Yesterday I was in the back yard working, when I noticed the setting sun was illuminating a fern in the woods, causing it to glow brilliantly while its surroundings were black. This would be a good photo.
By the time I came back out, the fern had fallen into the shade, but the light continued to be just right.
Often, losing details in the shadows or highlights of a photo isn’t desired. Sometimes it takes special precautions (e.g., bracketing for HDR) to not lose any details. But there’s something neat about having a strongly-backlit leaf that’s so bright compared to the background that everything else is pitch black. That photo might be a little too fine-artsy, but I still like it.
Here, the background was also backlit, just less so, but your eyes are still drawn to what they should be. And I’m loving that this lens, as cheap and light as it is, can be pretty darn sharp. (I did do software sharpening afterwards too, but that’s SOP.)
There’s a close-up of a few of the leaves, complete with two Daddy Longlegs.
Shooting those last night, BTW, was one of those times when I switched to full-manual*. I spend a lot of time in aperture priority, but photographing a strongly-backlit leaf isn’t something the camera’s metering is really meant to deal with, so it was overexposing by a good deal. I locked it at 1/250-second exposure with good results.
I took a set of 99 photos, but many were flawed. The biggest problem was that, for some of these photos, the sun was just out of frame, so even a lens hood didn’t work. For some I tried to use my hand to block out some more light, but there’s a fine line there, where you go from not quite blocking enough to having your hand in the frame. (Although with a long zoom and a decently fast aperture, the only effect was minor vignetting… Which in some of these photos wouldn’t have showed.)
Going to Fenway tonight, though I suspect 200mm will be far too short for anything all that good.

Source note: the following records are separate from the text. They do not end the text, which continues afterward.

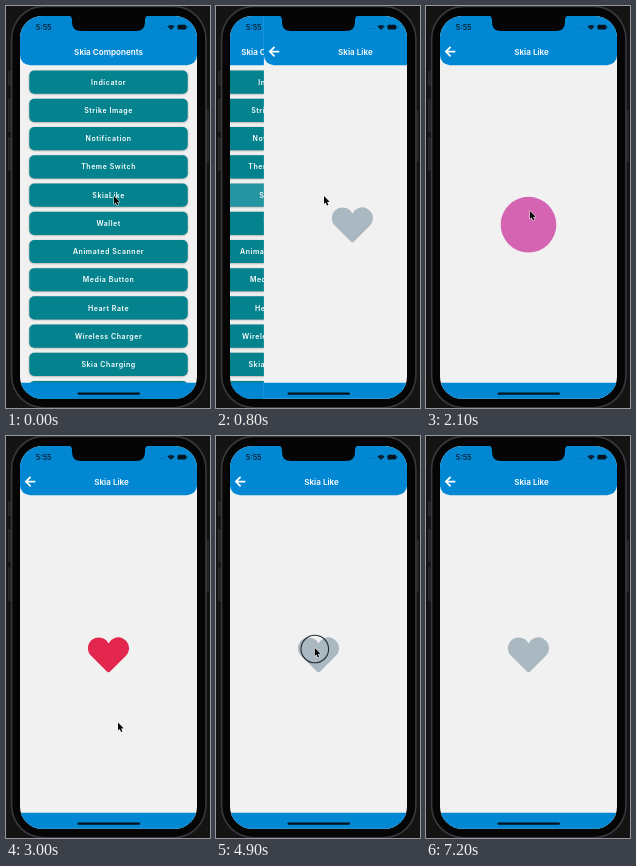
Recreate the animation shown at these times as an HTML page with a canvas. Size 204 by 402 pixels, loop 7.8 s.

```html
<!DOCTYPE html>
<html lang="en">
<head>
<meta charset="utf-8">
<title>Skia Components</title>
<style>
html, body { margin: 0; width: 100%; height: 100%; overflow: hidden; background: #141415; }
canvas { display: block; width: 204px; height: 402px; filter: blur(0.4px); }
</style>
</head>
<body>
<canvas id="stage"></canvas>
<script>
const W = 204, H = 402, LOOP = 7800;
const BLUE = '#0288d3', PAPER = '#f1f1f1', TEAL = '#04838e';
const GREY = '#aab8c2', RED = '#e2264d';
const FONT = 'Inter, "Liberation Sans", sans-serif';
const LEFT = 14, WIDTH = 177, TOP = 10, BOTTOM = 392.8;
const HEART = { x: 102.5, y: 218.7 };

const items = ['Indicator', 'Strike Image', 'Notification', 'Theme Switch', 'SkiaLike', 'Wallet',
  'Animated Scanner', 'Media Button', 'Heart Rate', 'Wireless Charger', 'Skia Charging', ''];

// Burst dots: angle in degrees, reach, radius, colour
const dots = [
  [-128, 42, 2.3, '#978e96'], [-70, 40.5, 2.3, '#8b91a2'], [-30, 41.5, 2.4, '#968e98'],
  [11, 36.5, 2.3, '#8d96a3'], [70, 41, 2.3, '#4e869d'], [128, 42, 2.3, '#8f8e97'],
  [190, 39, 2.3, '#49839a'], [-111, 33.5, 1.8, '#a39ca4'], [-59, 34.5, 1.9, '#9295bb'],
  [-11, 34, 1.8, '#ab9596'], [44, 34.5, 1.8, '#a19aa1'], [95, 33.5, 1.8, '#7d9187'],
  [148, 32, 1.7, '#a1a0a3'], [200, 33.5, 1.8, '#98a3b0']
];

// Pointer keys: time, x, y
const path = [
  [0, 108, 190], [850, 108, 190], [1150, 104, 205], [2600, 104, 205], [3000, 112, 286.5],
  [3100, 112, 286.5], [3450, 98.8, 212], [6550, 98.8, 212], [7200, 143, 404], [LOOP, 143, 404]
];
const clicks = [[400, 550], [1700, 1850], [3500, 3600], [4900, 5050], [6100, 6200]];
const likes = [[1700, 3600], [4900, 6200]];

const canvas = document.getElementById('stage');
const ctx = canvas.getContext('2d');
const dpr = window.devicePixelRatio || 1;
canvas.width = W * dpr;
canvas.height = H * dpr;

const clamp = v => Math.max(0, Math.min(1, v));
const ramp = (t, a, b) => clamp((t - a) / (b - a));
const smooth = v => v * v * (3 - 2 * v);
const easeOut = v => 1 - (1 - v) * (1 - v);
const mix = (a, b, v) => a + (b - a) * v;

function box(x, y, w, h, r, color) {
  ctx.beginPath();
  ctx.roundRect(x, y, w, h, r);
  ctx.fillStyle = color;
  ctx.fill();
}

function circle(x, y, r, color) {
  ctx.beginPath();
  ctx.arc(x, y, r, 0, 7);
  ctx.fillStyle = color;
  ctx.fill();
}

function label(text, x, y, size, color = '#fff', spacing = 0) {
  ctx.font = `600 ${size}px ${FONT}`;
  ctx.letterSpacing = spacing + 'px';
  ctx.textAlign = 'center';
  ctx.fillStyle = color;
  ctx.fillText(text, x + spacing / 2, y);
}

function bars() {
  box(LEFT, 0, WIDTH, 59.2, [0, 0, 10, 10], BLUE);
  box(LEFT, 376.8, WIDTH, 30, 0, BLUE);
}

function drawList(pressed) {
  box(LEFT, 0, WIDTH, H, 0, PAPER);
  items.forEach((name, i) => {
    const y = 76.2 + i * 28.22;
    ctx.save();
    ctx.shadowColor = 'rgba(0,0,0,.35)';
    ctx.shadowBlur = 2 * dpr;
    ctx.shadowOffsetY = 0.5 * dpr;
    box(23.3, y - 11.6, 158.4, 23.2, 5, pressed && i === 4 ? '#2495a0' : TEAL);
    ctx.restore();
    label(name, 102.3, y + 2.6, 7, '#fff', 0.55);
  });
  bars();
  label('Skia Components', 102.5, 48.7, 8.1);
}

// Two lobes joined by 45 degree sides meeting in a rounded tip
function heart(scale, color) {
  if (scale <= 0) return;
  const lobe = 10.8, cx = 9.75, cy = -6.5;
  const dip = Math.acos(cx / lobe), side = lobe * Math.SQRT1_2;
  ctx.save();
  ctx.translate(HEART.x, HEART.y);
  ctx.scale(scale, scale);
  ctx.beginPath();
  ctx.arc(-cx, cy, lobe, Math.PI * 0.75, -dip);
  ctx.arc(cx, cy, lobe, Math.PI + dip, Math.PI * 0.25);
  ctx.arcTo(0, cx + cy + 2 * side, -cx - side, cy + side, 2.3);
  ctx.closePath();
  ctx.fillStyle = color;
  ctx.fill();
  ctx.restore();
}

function burst(u) {
  const r = 33 * easeOut(ramp(u, 250, 500));
  const hole = r * ramp(u, 430, 680);
  if (r > 0 && hole < r) {
    const v = ramp(u, 250, 500);
    ctx.beginPath();
    ctx.arc(HEART.x, HEART.y, r, 0, 7);
    ctx.arc(HEART.x, HEART.y, hole, 0, 7, true);
    ctx.fillStyle = `rgb(${mix(226, 204, v)},${mix(38, 142, v)},${mix(77, 245, v)})`;
    ctx.fill('evenodd');
  }
  if (u < 660 || u > 950) return;
  const reach = mix(0.66, 1, ramp(u, 660, 800));
  ctx.globalAlpha = 1 - ramp(u, 810, 950);
  for (const [deg, dist, size, color] of dots) {
    const a = deg * Math.PI / 180;
    circle(102 + Math.cos(a) * dist * reach, 218 + Math.sin(a) * dist * reach, size, color);
  }
  ctx.globalAlpha = 1;
}

function drawLike(t) {
  box(LEFT, 0, WIDTH, H, 0, PAPER);
  bars();
  label('Skia Like', 105.5, 48.7, 8.1);
  ctx.beginPath();
  ctx.moveTo(29.3, 45.6);
  ctx.lineTo(20, 45.6);
  ctx.moveTo(24.6, 40.9);
  ctx.lineTo(19.9, 45.6);
  ctx.lineTo(24.6, 50.3);
  ctx.strokeStyle = '#fff';
  ctx.lineWidth = 1.7;
  ctx.stroke();

  const live = likes.find(([a, b]) => t >= a && t < b);
  if (!live) return heart(1, GREY);
  const u = t - live[0];
  if (u < 300) heart(1 - smooth(ramp(u, 100, 270)), GREY);
  burst(u);
  heart(1.12 * smooth(ramp(u, 450, 770)) - 0.12 * smooth(ramp(u, 810, 980)), RED);
}

function drawPhone() {
  box(0, 0, W, H, 0, '#141415');
  for (const [x, y, h] of [[2, 65, 15], [2, 93, 33], [2, 131, 34], [199, 104, 52]])
    box(x, y, 4, h, 1, '#262628');
  box(4.8, -0.4, 195.9, 403, 33, '#38393b');
  box(6.4, 1.2, 192.7, 399.8, 31.5, '#050506');
}

function drawStatus() {
  // Notch with flared shoulders
  ctx.beginPath();
  ctx.moveTo(62, 9);
  ctx.quadraticCurveTo(66, 10, 66, 14);
  ctx.lineTo(66, 16);
  ctx.quadraticCurveTo(66, 25, 75, 25);
  ctx.lineTo(130, 25);
  ctx.quadraticCurveTo(139, 25, 139, 16);
  ctx.lineTo(139, 14);
  ctx.quadraticCurveTo(139, 10, 143, 9);
  ctx.fillStyle = '#050506';
  ctx.fill();

  label('5:55', 37.7, 24, 7.3, '#082338');
  for (let x = 154.5; x < 160; x += 2) circle(x, 22.6, 0.5, 'rgba(8,35,56,.45)');
  ctx.beginPath();
  ctx.moveTo(165, 24);
  ctx.arc(165, 24, 5, -Math.PI * 0.76, -Math.PI * 0.24);
  ctx.closePath();
  ctx.fillStyle = '#082338';
  ctx.fill();
  box(171.5, 18.8, 8.6, 4.8, 1.4, '#06131d');
  box(180.5, 20.2, 0.9, 2, 0.4, '#06131d');
  box(71.5, 386.4, 62.5, 2.4, 1.2, '#06131d');
}

function drawPointer(t) {
  const i = path.findIndex((k, n) => n && t < k[0]);
  const [t0, x0, y0] = path[i - 1], [t1, x1, y1] = path[i];
  const v = smooth(ramp(t, t0, t1));
  const x = mix(x0, x1, v), y = mix(y0, y1, v);
  if (clicks.some(([a, b]) => t >= a && t < b)) {
    ctx.beginPath();
    ctx.arc(x, y + 1, 13.8, 0, 7);
    ctx.strokeStyle = 'rgba(20,28,32,.9)';
    ctx.lineWidth = 1.1;
    ctx.stroke();
  }
  ctx.save();
  ctx.translate(x, y);
  ctx.scale(0.88, 0.88);
  ctx.beginPath();
  for (const [px, py] of [[0, 0], [0, 9.2], [2, 7.4], [3.4, 10.8], [5, 10.1], [3.6, 6.9], [6.4, 6.6]])
    ctx.lineTo(px, py);
  ctx.closePath();
  ctx.lineJoin = 'round';
  ctx.strokeStyle = 'rgba(255,255,255,.85)';
  ctx.lineWidth = 1.2;
  ctx.stroke();
  ctx.fillStyle = '#050505';
  ctx.fill();
  ctx.restore();
}

// Critically damped spring for the screen push
function pushAt(t) {
  if (t < 583) return 0;
  if (t >= 1150) return 1;
  const k = (t - 583) * 0.014;
  return 1 - (1 + k) * Math.exp(-k);
}

function draw(t) {
  ctx.setTransform(dpr, 0, 0, dpr, 0, 0);
  drawPhone();
  const push = pushAt(t);
  ctx.save();
  ctx.beginPath();
  ctx.roundRect(LEFT, TOP, WIDTH, BOTTOM - TOP, 22);
  ctx.clip();
  if (push < 1) {
    ctx.save();
    ctx.translate(-push * WIDTH * 0.3, 0);
    drawList(t >= 400);
    ctx.restore();
  }
  if (push > 0) {
    ctx.translate((1 - push) * WIDTH, 0);
    drawLike(t);
  }
  ctx.restore();
  drawStatus();
  if (t < 7200) drawPointer(t);
}

const start = performance.now();
function tick() {
  draw((performance.now() - start) % LOOP);
  requestAnimationFrame(tick);
}
tick();
</script>
</body>
</html>
```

* The EXIF will betray that I actually went to shutter-priority, but since the camera wanted a wider aperture and the lens was already wide open, switching over to full-manual to ‘lock’ the aperture would have done exactly the same thing.